Turning to face her
, I began to apologize for the state of my workspace. She stopped me quickly, reminding me that my priority had been to spend my first weeks getting to know people. I’ve been meeting with as many families as possible for one on one conversations. I’ve been to youth plays and tennis matches. I had lunch with a family with young children where I got to play Star Wars legos. And, there’s nothing like washing toys and windows for getting to know people.
This last weekend I went on the annual retreat with 16 of our youth. Under the golden leaves, along the shore of Lake Geneva, I got to know these amazing young people even better. I now know more about their favorite books, the pressures of school, and the ways that siblings get along with each other (or don’t). We talked about times they’ve experienced racism, times they’ve felt connected to God and church, and the things they want to be known for in life. These rich conversations bonded us around the fire, over meals, and on the high ropes course.

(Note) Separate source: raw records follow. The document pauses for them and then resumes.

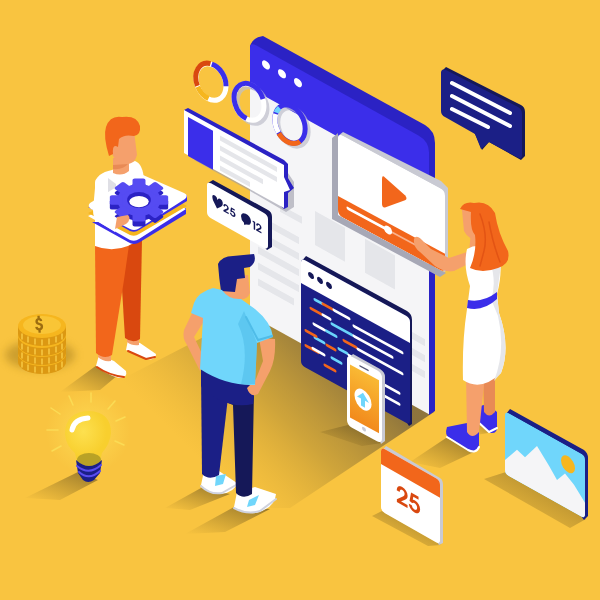
<!DOCTYPE html>
<html lang="en">
<head>
<meta charset="utf-8">
<title>Isometric web content team</title>
<style>
:root{--bg:#f9c440;--blue:#3b2eea;--edge:#2b22c4;--navy:#1b1f86;--deep:#151858;--white:#fff;--paper:#f5f5f7;--grey:#e5e6ea;--shade:#c9cad3;--orange:#f2661b;--rust:#d9480f;--skin:#f5a06c;--skin-dark:#e88a55;--sky:#70d6fb;--sky-dark:#4fbce8;--gold:#f6b61e;--gold-dark:#dc9812}
html,body{margin:0;background:var(--bg);overflow:hidden}
svg{display:block;width:600px;height:600px}
.blue{fill:var(--blue)}.edge{fill:var(--edge)}.navy{fill:var(--navy)}.deep{fill:var(--deep)}
.white{fill:var(--white)}.paper{fill:var(--paper)}.grey{fill:var(--grey)}.shade{fill:var(--shade)}
.orange{fill:var(--orange)}.rust{fill:var(--rust)}.skin{fill:var(--skin)}.skin-dark{fill:var(--skin-dark)}
.sky{fill:var(--sky)}.sky-dark{fill:var(--sky-dark)}.gold{fill:var(--gold)}.gold-dark{fill:var(--gold-dark)}
.line{fill:none;stroke-linecap:round;stroke-linejoin:round}
.ring{fill:none;stroke-width:5}
text{font-family:"TeX Gyre Adventor","Inter",sans-serif;font-weight:700}
</style>
</head>
<body>
<svg viewBox="0 0 600 600" role="img" aria-label="Three people assembling a web page from isometric panels">
<defs>
<linearGradient id="floor" gradientUnits="userSpaceOnUse" x1="340" y1="350" x2="215" y2="475"><stop offset="0" stop-color="#6a5a3c" stop-opacity=".75"/><stop offset=".5" stop-color="#8a7030" stop-opacity=".38"/><stop offset="1" stop-color="#c99a2a" stop-opacity="0"/></linearGradient>
<linearGradient id="cast" x1="1" y1="0" x2="0" y2="1"><stop offset="0" stop-color="#5c4a20" stop-opacity=".65"/><stop offset="1" stop-color="#8a6a1c" stop-opacity="0"/></linearGradient>
<linearGradient id="phone-screen" x1="0" y1="0" x2="0" y2="1"><stop offset="0" stop-color="#f9b934"/><stop offset="1" stop-color="#f28a1c"/></linearGradient>
<radialGradient id="glass" cx=".4" cy=".4"><stop offset="0" stop-color="#fde04f"/><stop offset="1" stop-color="#f8cf2e"/></radialGradient>
<radialGradient id="glow"><stop offset="0" stop-color="#ffe25a" stop-opacity=".7"/><stop offset="1" stop-color="#ffe25a" stop-opacity="0"/></radialGradient>
<filter id="soft" x="-30%" y="-30%" width="160%" height="160%"><feGaussianBlur stdDeviation="4"/></filter>
<g id="coin"><path class="gold-dark" d="M18 0v8a24 12 0 0 0 48 0V0z"/><path class="line" d="M22 8v5M28 11v5M35 13v5M42 14v5M49 13v5M56 11v5M62 8v5" stroke="#f8c944" stroke-width="1.5"/><ellipse class="gold" cx="42" rx="24" ry="12"/></g>
<rect id="tooth" x="-6" y="-27" width="12" height="12" rx="2"/>
<g id="gear"><circle r="20"/><use href="#tooth"/><use href="#tooth" transform="rotate(45)"/><use href="#tooth" transform="rotate(90)"/><use href="#tooth" transform="rotate(135)"/><use href="#tooth" transform="rotate(180)"/><use href="#tooth" transform="rotate(225)"/><use href="#tooth" transform="rotate(270)"/><use href="#tooth" transform="rotate(315)"/></g>
<clipPath id="photo-area"><rect width="80" height="63" rx="4"/></clipPath>
<clipPath id="video-area"><rect width="107" height="82" rx="5"/></clipPath>
</defs>

<rect width="600" height="600" fill="var(--bg)"/>

<g id="floor-shadows">
<path d="M250 313 95 393 228 508 290 508 434 412z" fill="url(#floor)"/>
<path d="M97 365 118 375 100 390 60 392z" fill="url(#cast)"/>
<path d="M201 488 230 494 190 510 165 508z" fill="url(#cast)"/>
<path d="M234 507 270 509 225 532 185 534z" fill="url(#cast)"/>
<path d="M446 438 478 450 440 468 410 462z" fill="url(#cast)"/>
<path d="M472 420 494 432 470 436z" fill="url(#cast)"/>
<path d="M506 472 586 519 570 528 484 479z" fill="url(#cast)"/>
<path d="M382 511 441 545 428 546 372 516z" fill="url(#cast)"/>
<path d="M348 425 382 443 362 446 320 432z" fill="url(#cast)"/>
<path d="M78 472 98 480 60 500 25 498z" fill="url(#cast)"/>
<ellipse cx="40" cy="355" rx="35" ry="15" fill="#a17a1c" opacity=".5" filter="url(#soft)"/>
</g>

<g id="browser-window">
<path class="edge" d="M250 46Q253 37 263 36L425 125Q435 131 435 143V411L429 415 250 100z"/>
<g transform="matrix(1 .555 0 1 250 42)">
<path class="paper" d="M0 40H179V273H0z"/>
<path class="blue" d="M0 6Q0 0 6 0H168Q179 0 179 11V46H0z"/>
<g class="white"><circle cx="16" cy="14" r="4"/><circle cx="32" cy="14" r="4"/><circle cx="48" cy="14" r="4"/></g>
<g class="grey"><rect x="65" y="133" width="30" height="34"/><rect x="115" y="133" width="30" height="34"/><path d="M8 168h41v7H8zM8 184h41v7H8zM8 200h41v7H8zM8 216h41v7H8zM8 232h36v7H8zM30 146h22v7H30zM160 200h15v7h-15zM160 216h15v7h-15zM160 232h15v7h-15z"/></g>
</g>
</g>

<g id="ring-charts">
<g transform="translate(3 3)" stroke="#bfc0cc" opacity=".7"><ellipse class="ring" cx="249" cy="102" rx="14" ry="19" transform="rotate(-24 249 102)"/><ellipse class="ring" cx="290" cy="124" rx="14" ry="20" transform="rotate(-24 290 124)"/></g>
<g transform="translate(211 82) rotate(-24)"><ellipse class="ring" rx="14" ry="19" stroke="#fff"/><path class="ring" d="M-14-2A14 19 0 0 1 7-17" stroke="var(--rust)"/><path class="ring" d="M8-16A14 19 0 0 1 12 10" stroke="var(--blue)"/><path class="ring" d="M-14-1A14 19 0 0 0-9 14" stroke="var(--gold)"/></g>
<g transform="translate(249 102) rotate(-24)"><ellipse class="ring" rx="14" ry="19" stroke="#fff"/><path class="ring" d="M-9 14A14 19 0 1 1 14 3" stroke="var(--blue)"/></g>
<g transform="translate(290 124) rotate(-24)"><ellipse class="ring" rx="14" ry="20" stroke="var(--blue)"/><path class="ring" d="M-14 4A14 20 0 0 0 2 20" stroke="var(--orange)"/><path class="ring" d="M-14 3A14 20 0 0 1-9-15" stroke="#fff"/><path class="ring" d="M-8-16A14 20 0 0 1-3-19" stroke="var(--sky)"/></g>
</g>

<g id="message-card">
<path d="M194 160 250 191 286 212 294 207V182L286 170z" fill="#9b9cab" opacity=".6"/>
<path class="edge" d="M184 110 188 108 284 160 288 164V178L294 188 288 193V207L284 209z"/>
<path class="white" d="M184 110 284 165V177L290 190 284 192V208L184 153z"/>
<g transform="matrix(1 .55 0 1 188 115)"><path class="blue" d="M0 2H25V41H0z"/><path class="grey" d="M32 3H89V8H32zM32 13H89V18H32zM32 23H75V28H32zM32 33H62V38H32z"/></g>
</g>

<g id="reaction-card">
<path class="deep" d="M208 183 213 180 268 210Q272 212 272 217V247L267 250z"/>
<g transform="matrix(1 .56 0 1 207 181)"><rect class="white" width="61" height="35" rx="4"/>
<path class="deep" d="M10 22 6 16Q4 10 8 10 10 10 10.500 13 12 9 15 11 17 14 14 18z"/><text class="deep" x="16" y="21" font-size="11" textLength="13">25</text>
<path class="deep" d="M34 16a5 5 0 1 1 6 5l-3 2v-2q-3-1-3-5z"/><text class="deep" x="44" y="22" font-size="11" textLength="11">12</text></g>
</g>

<g id="video-player">
<path d="M332 138 338 133V215L446 273 440 277 332 219z" fill="#a7a8b6"/>
<path class="shade" d="M338 136 343 132 441 181 448 188V270L444 272z"/>
<g transform="matrix(1 .54 0 1 338 133)"><g clip-path="url(#video-area)"><rect class="white" width="107" height="82"/><path class="orange" d="M0 63H107V82H0z"/></g>
<path class="orange" d="M44 22Q44 18 47 19L67 26Q70 28 67 31L47 49Q44 51 44 47z"/>
<path class="line" d="M10 70H97" stroke="#f9b18c" stroke-width="2"/><path class="line" d="M10 70H50" stroke="#fff" stroke-width="3"/><circle class="white" cx="50" cy="70" r="4"/></g>
</g>

<g id="code-editor">
<path class="deep" d="M301 262 306 256 407 311Q412 314 412 320V424L409 426z"/>
<g transform="matrix(1 .55 0 1 301 258)"><rect class="navy" width="109" height="107" rx="4"/><path class="white" d="M0 25V4Q0 0 4 0H105Q109 0 109 4V25z"/>
<g class="deep"><circle cx="10" cy="12" r="3"/><circle cx="19" cy="12" r="3"/><circle cx="28" cy="12" r="3"/></g>
<g class="line" stroke-width="3" stroke-linecap="butt"><path d="M14 34h7M31 49h20M38 70h8M25 59h10M14 72h9M31 83h9" stroke="#6ad5fb"/><path d="M10 45h10M22 34h9M43 59h12M5 70h10M26 73h8M5 85h12M24 94h10" stroke="#f2661b"/><path d="M33 34h15M53 39h48M22 45h7M53 49h38M13 59h10M57 60h44M48 71h14M12 84h11M62 81h36M58 92h40" stroke="#fff"/></g></g>
</g>

<g id="smartphone">
<path class="shade" d="M348 359 353 354 380 369Q385 372 385 377V441L381 444z"/>
<g transform="matrix(1 .54 0 1 347 354)"><rect class="white" width="35" height="71" rx="5"/><rect x="3" y="9" width="29" height="53" fill="url(#phone-screen)"/><path class="line" d="M13 5H21" stroke="#5a5b78" stroke-width="1.500"/><circle cx="17" cy="66" r="2" fill="#c9cad3"/><ellipse class="white" cx="16" cy="37" rx="8.500" ry="10"/><path class="sky" d="M16 30 22 37H18V44H14V37H10z"/></g>
</g>

<g id="calendar">
<path class="shade" d="M382 451 386 446 440 478Q443 480 443 485V543L439 545z"/>
<g transform="matrix(1 .57 0 1 381 447)"><rect class="white" width="59" height="64" rx="4"/><path class="orange" d="M0 17V4Q0 0 4 0H55Q59 0 59 4V17z"/><text x="15" y="46" font-size="24" textLength="25" lengthAdjust="spacingAndGlyphs" fill="var(--rust)">25</text></g>
</g>

<g id="picture-card">
<path class="navy" d="M506 414 510 409 584 450Q588 453 588 458V516L584 520z"/>
<g transform="matrix(1 .56 0 1 505 411)"><g clip-path="url(#photo-area)"><rect class="sky" width="80" height="63"/><path class="paper" d="M0 49 12 32 20 35 32 17 44 30 52 40 60 29 69 35 80 47V63H0z"/></g><ellipse class="gold" cx="63" cy="18" rx="7" ry="8"/></g>
</g>

<g id="speech-bubble">
<path class="deep" d="M442 71 446 67 521 105Q525 107 525 112V156L521 160 489 142 482 150 476 136z"/>
<path class="navy" d="M441 73Q441 68 446 70L518 107Q522 109 522 114V155Q522 160 517 157L489 142 481 149 475 134 445 117Q441 115 441 111z"/>
<path class="line" d="M452 83 510 113M452 96 510 126M452 109 488 127" stroke="#fff" stroke-width="4"/>
</g>

<g id="coin-stack">
<use href="#coin" y="354"/><use href="#coin" y="345"/><use href="#coin" y="336"/><use href="#coin" y="326"/>
<ellipse cx="42" cy="325" rx="19" ry="9" fill="#f9c536"/><text x="34" y="331" font-size="18" transform="rotate(-4 42 325)" fill="#9d6d10">$</text>
</g>

<g id="light-bulb">
<circle cx="88" cy="432" r="42" fill="url(#glow)"/>
<path class="line" d="M60 414 51 408M73 405 69 396M91 402 91 393M108 409 115 401M116 421 125 417M58 430 47 430M61 446 52 451M115 441 124 445" stroke="#fbdc55" stroke-width="1.500"/>
<path d="M65 434Q65 412 89 411 111 412 111 433 110 444 102 453L100 462H77L75 453Q66 446 65 434z" fill="url(#glass)"/>
<path class="line" d="M72 430Q74 419 88 418" stroke="#fff" stroke-width="5"/>
<ellipse cx="89" cy="460" rx="12" ry="7" fill="#b9a226"/><path class="navy" d="M76 460Q89 472 102 460L100 473 94 480Q88 484 83 480L78 473z"/><path class="line" d="M77 466Q89 476 101 465M79 472Q89 481 100 471" stroke="#5a4df0" stroke-width="2"/>
</g>

<g id="man-with-gear">
<path class="white" d="M99 355 96 366Q105 374 119 378 128 378 126 371L114 361zM128 340 126 350 146 359Q156 361 156 354L140 343z"/>
<path class="line" d="M97 367Q108 375 124 377M128 351 146 359 155 357" stroke="var(--rust)" stroke-width="2"/>
<path class="skin" d="M98 350H111V361Q103 362 98 357zM127 335H139V345Q132 346 127 342z"/>
<path class="rust" d="M119 240H142L140 339Q133 344 125 338z"/><path class="orange" d="M95 243 130 238 124 280 112 355Q104 360 96 353z"/>
<path class="white" d="M95 184Q96 173 112 170L135 161Q143 164 144 180V236Q120 256 95 246z"/>
<path class="skin" d="M113 158H129V171Q122 177 113 173z"/><path class="skin" d="M111 136 134 131 137 155Q135 164 126 164 112 162 111 148z"/>
<path class="orange" d="M109 156Q103 136 106 127 110 115 122 117 137 115 140 126 141 135 134 136 124 134 119 139L118 147Q112 143 113 154z"/>
<path class="skin-dark" d="M113 165 128 164Q123 170 113 169z"/>
<path class="shade" d="M108 178V210L116 214V184z" opacity=".6"/>
<g id="panel-stack">
<path class="blue" d="M92 222 128 242Q134 246 140 242L186 214V208L128 222z"/><path class="white" d="M88 216 130 240Q135 242 139 239L186 209 150 188z"/>
<path class="gold" d="M88 213 130 235Q135 237 139 234L187 206 150 186z"/>
<path class="blue" d="M88 207 130 231Q135 233 139 230L187 201V195L134 214z"/><path class="white" d="M90 203Q87 206 91 209L130 229Q134 231 138 229L185 199Q189 195 184 193L143 175Q138 174 133 177z"/>
<g transform="translate(139 200) scale(1.080 .8)"><use href="#gear" class="edge" y="6"/><use href="#gear" fill="#554bf2"/><ellipse class="edge" rx="11" ry="10"/><ellipse class="white" cy="2" rx="9" ry="7"/></g>
</g>
<path class="white" d="M95 188Q94 177 101 176 108 178 108 188L106 212 121 220 115 232 97 221Q93 218 93 210z"/>
<path class="skin" d="M117 217 128 215Q132 219 126 224L115 229z"/>
</g>

<g id="man-in-blue">
<path class="white" d="M204 471 201 485Q209 494 221 494 235 492 237 483L219 471zM237 492 234 507Q242 514 256 513 275 508 276 494L255 487z"/>
<path class="sky" d="M216 476 226 474 223 484 215 486zM249 500 259 495 255 505 247 507z"/>
<path class="line" d="M201 486Q210 495 222 493L236 485M234 508Q247 515 260 511L276 499" stroke="#cfd2de" stroke-width="2"/>
<path class="navy" d="M201 372 230 380 219 475Q209 481 202 474z"/><path class="deep" d="M213 385 254 390 252 494Q243 500 236 493L233 405 222 400z"/><path class="navy" d="M201 366 255 385 253 404Q224 410 201 386z"/>
<path class="skin" d="M196 305 184 330Q182 338 187 345L200 371 205 360 194 337 206 318z"/>
<path class="skin" d="M259 338 275 339Q276 359 270 371L258 394Q250 398 247 388L256 379 263 361z"/>
<path class="skin" d="M222 277 248 275 250 293Q247 301 237 299V306H221z"/>
<path class="navy" d="M218 264Q222 256 233 256L254 254Q257 262 250 267L244 268 245 278 237 279 235 292 221 291Q219 278 218 264z"/>
<path class="sky" d="M194 303Q198 292 213 288L222 290Q229 300 241 299L255 309Q271 322 273 337L257 343 255 385Q226 386 200 369L203 318 191 313z"/>
<path class="sky-dark" d="M244 311 257 343 255 384 241 384Q250 349 238 324z" opacity=".55"/><path class="line" d="M246 317 258 340 272 336" stroke="#4fbce8" stroke-width="2"/>
</g>

<g id="woman-in-white">
<path class="blue" d="M447 427Q444 436 450 438L469 450Q478 453 479 445V430L467 423zM477 407 475 420 490 433Q498 434 497 426V412L487 404z"/>
<path class="line" d="M447 437 468 450Q476 454 479 447M477 421 489 432 497 428" stroke="#fff" stroke-width="2"/>
<path class="skin-dark" d="M483 373H495V412Q489 419 484 412z"/><path class="skin" d="M466 375H485L479 432Q472 440 467 432z"/>
<path class="skin" d="M414 239Q416 234 422 240L431 249 449 258 467 252 474 261 454 271Q445 273 435 266L420 252Q413 247 414 239z"/>
<path class="skin" d="M462 210 480 208 481 240Q469 241 464 231z"/><path class="skin" d="M471 232H488V252H469z"/>
<path class="white" d="M467 249Q482 240 499 255 503 272 497 294L499 313Q511 347 501 373 481 392 463 380 462 341 467 309L470 286Q463 266 467 249z"/>
<path class="grey" d="M490 260Q497 284 491 299L498 316Q506 350 494 381L501 373Q511 347 499 313L497 294 501 265z"/>
<path class="blue" d="M468 300Q483 303 497 292V299Q483 312 467 308z"/>
<path class="orange" d="M460 209Q464 201 474 203 488 200 495 213 498 233 508 251 511 264 498 268 482 274 470 268 477 252 475 235 470 230 471 212z"/>
<path class="line" d="M480 214Q488 235 484 251L480 266M489 222Q493 244 500 262" stroke="#d9480f" stroke-width="1.500" opacity=".6"/>
</g>
</svg>
</body>
</html>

In a recent blog post, Trey Hall identified the ability to develop authentic connection as a common practice among successful church leaders. The Church is, as the song goes, the people. Aren’t we all looking for relationships that matter? For places to wonder and give thanks, to share our hopes and dreams, joys and challenges, doubts and fears? These are the rich conversations bring us closer as human beings and as community of faith.
I’m truly thankful to know all of you. If we haven’t had a conversation yet, I’d love to share a coffee or play Legos. For that, my office will wait.